  • While organizations around the world are more confident than ever that they can predict and detect cyber-attacks, they're still falling short on investments and plans geared toward recovering from a breach. Such is the double-edged finding of EY's 19th annual Global Information Security Survey, "Path to Cyber-Resilience: Sense, Resist, React." EY surveyed 1,735 IT and IT security executives from organizations around the world to uncover the most compelling cyber-security issues facing business today, and what it discovered was a marketplace still struggling to keep up with a fast-evolving threat landscape. "Organizations have come a long way in preparing for a cyber-breach, but as fast as they improve, cyber-attackers come up with new tricks. Organizations therefore need to sharpen their senses and upgrade their resistance to attacks," said Paul van Kessel, EY's global advisory cyber-security leader. "In the event of an attack they need to have a plan and be prepared to repair the damage quickly and get the organization back on its feet. If not, they put their customers, employees, vendors and ultimately their own future at risk." The message is clear: It's not enough to have great tools and intelligence; companies have to get more strategic about how they track and respond to threats.
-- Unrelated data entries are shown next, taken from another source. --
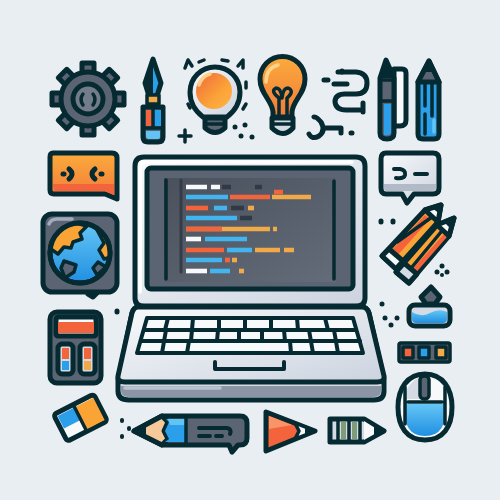
<!DOCTYPE html>
<html lang="en">
<head>
<meta charset="utf-8">
<title>Coding and design icons</title>
<style>
:root{--paper:#e9eef2;--ink:#062a31;--slate:#5b6472;--slate-dark:#454d5b;--mist:#d5dbe5;--white:#f7f9fb;--orange:#fba436;--amber:#f2a948;--coral:#f4643c;--blue:#2b9fea;--sky:#62c3f5}
html,body{margin:0;width:500px;height:500px;overflow:hidden;background:var(--paper)}
svg{display:block}
.line{stroke:var(--ink);stroke-width:5;stroke-linejoin:round;stroke-linecap:round}
.thin{stroke-width:3.5}
.open{fill:none}
.ink{fill:var(--ink)}.paper{fill:var(--paper)}.slate{fill:var(--slate)}.slate-dark{fill:var(--slate-dark)}.mist{fill:var(--mist)}.white{fill:var(--white)}
.orange{fill:var(--orange)}.amber{fill:var(--amber)}.coral{fill:var(--coral)}.blue{fill:var(--blue)}.sky{fill:var(--sky)}
.code{stroke-width:4.6;fill:none}
.code .w{stroke:var(--white)}.code .b{stroke:#42b4ee}.code .c{stroke:var(--coral)}.code .o{stroke:var(--amber)}.code .d{stroke:#303946}
</style>
</head>
<body>
<svg width="500" height="500" viewBox="0 0 500 500" role="img" aria-label="Laptop showing code, surrounded by design and development icons">
<defs>
<linearGradient id="warm" x1="0" y1="0" x2="0" y2="1"><stop offset="0" stop-color="#fbab3c"/><stop offset="1" stop-color="#f27a3a"/></linearGradient>
<linearGradient id="glow" x1="0" y1="0" x2="1" y2="1"><stop offset="0" stop-color="#f0683c"/><stop offset=".6" stop-color="#fba238"/><stop offset="1" stop-color="#ffb547"/></linearGradient>
<linearGradient id="water" x1="0" y1="0" x2="0" y2="1"><stop offset="0" stop-color="#65c6f5"/><stop offset="1" stop-color="#1f8fe2"/></linearGradient>
<linearGradient id="screen" x1="0" y1="0" x2="1" y2="1"><stop offset="0" stop-color="#4a515d"/><stop offset="1" stop-color="#646c79"/></linearGradient>
<linearGradient id="shell" x1="0" y1="0" x2="1" y2="1"><stop offset="0" stop-color="#f8fafc"/><stop offset="1" stop-color="#ccd3df"/></linearGradient>
<path id="tooth" d="M82 71V63H94V71"/>
<clipPath id="globe-disc"><circle cx="80" cy="253" r="30"/></clipPath>
</defs>
<rect class="paper" width="500" height="500"/>

<g id="gear" class="line">
<g class="slate"><use href="#tooth"/><use href="#tooth" transform="rotate(45 88 99)"/><use href="#tooth" transform="rotate(90 88 99)"/><use href="#tooth" transform="rotate(135 88 99)"/><use href="#tooth" transform="rotate(180 88 99)"/><use href="#tooth" transform="rotate(225 88 99)"/><use href="#tooth" transform="rotate(270 88 99)"/><use href="#tooth" transform="rotate(315 88 99)"/></g>
<circle class="slate" cx="88" cy="99" r="27"/>
<circle cx="88" cy="99" r="15" fill="#737c8b"/>
<path class="open thin" d="M83 94Q79 99 83 105M93 94Q97 99 93 105"/>
</g>

<g id="fountain-pen" class="line">
<path class="blue" d="M153 59L161 83L157 96H149L145 83Z"/>
<path class="ink" d="M153 59V96H149L145 83Z" stroke="none"/>
<rect class="amber thin" x="147" y="95" width="12" height="9"/>
<path class="slate" d="M143 107H163V137Q163 142 158 142H148Q143 142 143 137Z"/>
<path class="coral" stroke="none" d="M146 110H152V126H146Z"/>
<path class="blue" stroke="none" d="M154 110H161V126H154Z"/>
<path class="sky" stroke="none" d="M146 131H160V137Q160 139 157 139H149Q146 139 146 136Z"/>
<path class="open thin" d="M144 128H162M153 109V127"/>
</g>

<g id="round-bulb" class="line">
<path fill="url(#shell)" d="M203 117Q190 107 190 92A25 25 0 0 1 240 92Q240 107 227 117Z"/>
<circle cx="214" cy="91" r="18" fill="url(#glow)" stroke="none"/>
<path class="open thin" d="M199 85Q202 76 210 74" style="stroke:#ffd08a"/>
<path class="slate" d="M205 118H225V128Q215 137 205 128Z"/>
<path class="thin" d="M205 124H225"/>
<path class="open thin" d="M185 68L188 60L192 66M199 62L204 60M222 60L228 61M238 66L243 60V68M246 82V88M246 104L243 109M188 104L190 108"/>
<path class="open thin" d="M179 136H191M185 130V142"/>
</g>

<g id="filament-bulb" class="line">
<path fill="url(#warm)" d="M273 117V112C272 100 260 94 260 79A22 22 0 0 1 305 79C305 94 293 100 292 112V117Z"/>
<path class="open thin" d="M266 82Q266 68 278 65" style="stroke:#ffd38a"/>
<path class="open thin" d="M279 115V98Q270 91 276 88Q281 88 282 98Q283 88 288 88Q295 91 287 98V115"/>
<path class="mist" d="M272 118H293V128Q283 139 272 128Z"/>
<path class="thin" d="M272 124H293"/>
</g>

<g id="squiggle" class="line open">
<path d="M338 72H356Q367 73 367 83Q367 94 356 94H345Q335 94 335 102Q336 110 346 110H360"/>
<path d="M334 84H347M342 72V71M324 80H328M363 103V112"/>
<path d="M309 134Q312 140 319 136Q326 131 321 122Q316 116 314 117M323 128H341V133M351 133H352"/>
</g>

<g id="ruling-pens" class="line">
<path class="white" d="M394 69H402Q406 69 406 73V120Q406 126 400 126H394Z"/>
<path class="slate" d="M386 60L394 78V133Q394 139 387 139Q380 139 380 133V78Z"/>
<path class="blue" stroke="none" d="M384 104H391V133Q390 136 384 135Z"/>
<path class="ink" stroke="none" d="M386 60L393 78H380Z"/>
<path class="thin" d="M381 80H394M381 101H394"/>
<path class="blue" d="M429 61L439 82V134Q439 139 434 139H423Q418 139 418 134V82Z"/>
<path class="slate" d="M429 61L439 82H418Z"/>
<path class="ink" stroke="none" d="M429 61L433 72H425Z"/>
<path class="open thin" d="M425 84V106M432 84V116M425 114V134"/>
<path class="open thin" d="M434 120V132" style="stroke:#62c3f5"/>
</g>

<g id="orange-bubble" class="line">
<path fill="url(#warm)" d="M53 153H112Q117 153 117 158V199L105 194H54Q50 194 50 190V157Q50 153 53 153Z"/>
<path class="coral" stroke="none" d="M53 184H114V195L105 191H54Z"/>
<path class="open" d="M69 169Q75 174 69 179M95 169Q89 174 95 179M63 174H64M101 174H102"/>
</g>

<g id="globe-tile" class="line">
<path d="M88 294L93 297L97 293"/>
<rect class="slate" x="43" y="214" width="74" height="78" rx="9"/>
<path class="open thin" d="M49 224Q51 219 57 219H72" style="stroke:#a2abb9"/>
<circle cx="80" cy="253" r="30" fill="url(#water)"/>
<g clip-path="url(#globe-disc)" class="thin">
<path class="orange" d="M48 247L55 229L72 222L87 226L80 233L82 239L73 242L71 248L64 247L58 254Z"/>
<path class="orange" d="M96 228L111 240V257L104 259L99 250L104 243Z"/>
<path class="slate" d="M64 261L76 265L74 272L65 278L61 268Z"/>
<path class="slate" d="M98 262L106 267L97 275L93 268Z"/>
</g>
<circle class="open" cx="80" cy="253" r="30"/>
</g>

<g id="calculator" class="line">
<rect class="slate" x="50" y="312" width="51" height="71" rx="7"/>
<rect class="white" x="56" y="317" width="40" height="19" rx="2"/>
<rect class="coral" x="58" y="322" width="36" height="11" stroke="none"/>
<rect class="mist" x="58" y="344" width="15" height="30" rx="4"/>
<rect class="mist" x="80" y="344" width="15" height="30" rx="4"/>
<path class="coral" stroke="none" d="M62 348H69V359H62ZM84 348H91V359H84Z"/>
<path class="blue" stroke="none" d="M62 361H69V370H62Z"/>
<path class="amber" stroke="none" d="M84 361H91V370H84Z"/>
<path class="open" d="M117 311V312"/>
</g>

<g id="eraser" class="line">
<g transform="rotate(-27 80 418)">
<rect class="white" x="58" y="403" width="45" height="30" rx="3"/>
<rect class="blue" x="61" y="406" width="18" height="14" stroke="none"/>
<rect class="orange" x="81" y="406" width="20" height="25" stroke="none"/>
<path class="thin" d="M80 404V432"/>
</g>
<path class="open" d="M122 420V421M122 436V437M129 428V429" style="stroke-width:4"/>
</g>

<g id="laptop" class="line">
<path fill="url(#shell)" d="M144 157H356Q365 157 365 166V298Q365 306 356 306H144Q135 306 135 298V166Q135 157 144 157Z"/>
<path class="open thin" d="M140 292V168Q140 162 147 162H352" style="stroke:#fff"/>
<rect x="147" y="168" width="206" height="121" rx="4" class="slate"/>
<rect x="164" y="178" width="172" height="104" fill="url(#screen)" stroke="none"/>
<path class="open thin" d="M166 180V279M334 181V279"/>
<path d="M181 180V272" class="open" style="stroke:#343c48;stroke-width:3"/>
<path class="mist" d="M138 307H362Q367 307 369 313L384 380V391Q384 400 374 400H129Q118 400 118 391V380L132 313Q134 307 138 307Z"/>
<path fill="url(#shell)" d="M138 307H362Q367 307 369 313L384 376Q385 382 377 382H125Q117 382 118 376L132 313Q134 307 138 307Z"/>
<path stroke="none" fill="#8b95a6" d="M121 386H381V391Q381 397 373 397H130Q121 397 121 391Z"/>
<path class="open thin" d="M125 388H220" style="stroke:#b9c2cf"/>
<g id="keyboard" style="stroke-width:4">
<path class="white" d="M147 318H353L363 353H137Z"/>
<path class="open" d="M144 330H356M141 341H360M168 318L165 330M193 318L191 341M219 318V330M245 318V330M271 318V330M297 318L298 330M325 318L328 330M166 330L162 353M218 330L217 341M239 330V341M262 330V341M284 330L285 341M309 330L313 353M334 330L338 353M189 341L187 353M290 341L291 353"/>
</g>
<path class="open" d="M215 362V369H284V362" style="stroke-width:4"/>
</g>

<g id="code-lines" class="code">
<path class="w" d="M186 187H207M211 187H220"/><path class="d" d="M222 187H231M255 187H262"/>
<path class="b" d="M186 197H228"/><path class="c" d="M230 197H270M274 192H283"/><path class="o" d="M272 197H311"/>
<path class="c" d="M186 208H208"/><path class="b" d="M214 208H227"/><path class="d" d="M231 208H244"/><path class="o" d="M248 208H254"/>
<path class="b" d="M186 218H237"/><path class="d" d="M240 218H252"/>
<path class="o" d="M186 229H270M273 229H277"/><path class="c" d="M186 229H222"/>
<path class="w" d="M186 239H201"/><path class="b" d="M205 239H247"/>
<path class="c" d="M186 250H224"/><path class="b" d="M227 250H252"/><path class="o" d="M255 250H280M284 250H294"/>
<path class="b" d="M186 260H222"/><path class="c" d="M225 260H230"/><path class="o" d="M232 260H237"/>
<path class="w" d="M186 271H207"/><path class="b" d="M210 271H230"/><path class="o" d="M239 271H244"/>
</g>

<g id="grey-bubble" class="line">
<path fill="url(#shell)" d="M386 153H433Q439 153 439 159V188Q439 194 433 194H414L407 203L402 194H386Q381 194 381 188V159Q381 153 386 153Z"/>
<path stroke="none" fill="#b2bac8" d="M384 184H436V188Q436 191 432 191H386Q384 191 384 188Z"/>
<path class="open" d="M394 169H400Q406 170 405 175Q404 179 396 178M415 174H427" style="stroke-width:4"/>
</g>

<g id="crossed-pencils" class="line">
<path class="orange" d="M382 256L425 210L441 205L438 222L396 269Z"/>
<path class="coral" stroke="none" d="M391 251L425 215L430 219L397 256Z"/>
<path class="white" d="M382 256L389 249L403 261L396 269Z"/>
<path class="orange" d="M396 272L437 225L454 218L449 236L409 283Z"/>
<path class="coral" stroke="none" d="M408 274L444 234L447 237L413 276Z"/>
<path class="white" d="M437 225L454 218L449 236Z"/>
<path class="white" d="M425 210L441 205L438 222Z"/>
<path class="ink" stroke="none" d="M454 218L444 222L451 229ZM441 205L432 208L440 214Z"/>
<path class="mist" d="M396 272L404 263L417 274L409 283Z"/>
<path class="open thin" d="M397 242L432 217M412 267L441 232"/>
<path class="open" d="M381 221V222M393 221V222"/>
</g>

<g id="ink-bottle" class="line">
<path class="slate" d="M431 287L440 297L435 304H426L421 297Z"/>
<rect class="mist" x="409" y="305" width="41" height="21" rx="6"/>
<path fill="url(#water)" stroke="none" d="M412 312Q421 318 430 313T447 312V319Q447 323 443 323H416Q412 323 412 319Z"/>
</g>

<g id="swatch-strip" class="line thin">
<rect class="slate" x="399" y="343" width="51" height="19" rx="2"/>
<path class="coral" d="M403 347H413V358H403Z"/><path class="blue" d="M419 347H429V358H419Z"/><path class="amber" d="M436 347H446V358H436Z"/>
</g>

<g id="mouse" class="line">
<path class="white" d="M425 374C443 374 452 389 452 407C452 427 443 440 425 440C407 440 398 427 398 407C398 389 407 374 425 374Z"/>
<path fill="url(#water)" stroke="none" d="M405 404H445Q448 436 425 436Q402 436 405 404Z"/>
<path class="mist" stroke="none" d="M409 386Q415 378 420 378V399H404Q404 392 409 386Z"/>
<path class="open thin" d="M405 387V424M445 387V424M408 402H442"/>
<rect class="slate thin" x="420" y="376" width="9" height="23" rx="4"/>
</g>

<g id="dots" class="ink">
<circle cx="235" cy="127" r="2.5"/><circle cx="245" cy="125" r="2.5"/><circle cx="241" cy="136" r="2.5"/><circle cx="252" cy="137" r="2.5"/>
<circle cx="442" cy="266" r="2.5"/><circle cx="437" cy="272" r="2.5"/><circle cx="447" cy="272" r="2.5"/><circle cx="442" cy="275" r="2"/>
<circle cx="382" cy="304" r="2.5"/><circle cx="385" cy="318" r="2.5"/><circle cx="397" cy="318" r="2.5"/><circle cx="391" cy="325" r="2.5"/>
</g>

<g id="pencil-bubble" class="line">
<path class="slate" d="M162 416H240Q247 416 247 423V438Q247 445 240 445H238L232 452L229 445H162L134 431Z"/>
<path d="M134 431L162 416L168 422L164 431L168 439L162 445Z" fill="#f7c99a"/>
<path class="ink" stroke="none" d="M134 431L146 424V438Z"/>
<path class="blue" stroke="none" d="M166 419H185V442H165L169 439L165 431L169 422Z"/>
<path class="sky" stroke="none" d="M168 419H185V425H170Z"/>
<path class="thin" d="M186 417V444"/>
<path class="open" d="M199 428H227Q232 429 230 434M199 436H210M216 436H222" style="stroke-width:4"/>
</g>

<g id="pencil-tip" class="line">
<path class="coral" d="M266 412L315 431L266 451Z"/>
<path stroke="none" fill="#f89468" d="M269 416L292 425L269 429Z"/>
<path class="white thin" d="M295 423L315 431L295 439L299 431Z"/>
<path class="ink" stroke="none" d="M305 427L315 431L305 435Z"/>
</g>

<g id="striped-pencil" class="line">
<path class="mist" d="M330 419H364L384 431L364 442H330Z"/>
<path stroke="none" fill="#7f9b78" d="M341 422H346V439H341ZM352 422H357V439H352Z"/>
<path class="white" stroke="none" d="M364 421L380 431L364 440Z"/>
<path class="thin" d="M338 420V441M349 420V441M360 420V441"/>
<path class="ink" stroke="none" d="M374 425L385 431L374 437Z"/>
</g>
</svg>
</body>
</html>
  • The state of cyber-security has gone from bad to worse over the past couple of years. Not only are threats increasing in both frequency and intensity, they're also becoming more dangerous and costly. A recent study conducted by Deloitte, "Cyberattackers And Your Intellectual Property: Valuing and Guarding Prized Business Assets," delivers some insights into the current state of cyber-affairs. The consulting firm surveyed nearly 3,000 global business and IT professionals across a variety of industries and found that, over the past 12 months, a significant number of organizations have suffered an intellectual property (IP) cyber-theft incident, including electronic theft of trade secrets, drawings and plans, or proprietary know-how. In addition, the threats originated from a variety of sources and locations, and many respondents believe the attacks will continue to escalate in the months ahead. Unfortunately, many of the professionals admitted that they aren't fully prepared to protect their enterprise against these attacks. Here's a look at some of the key findings of the study.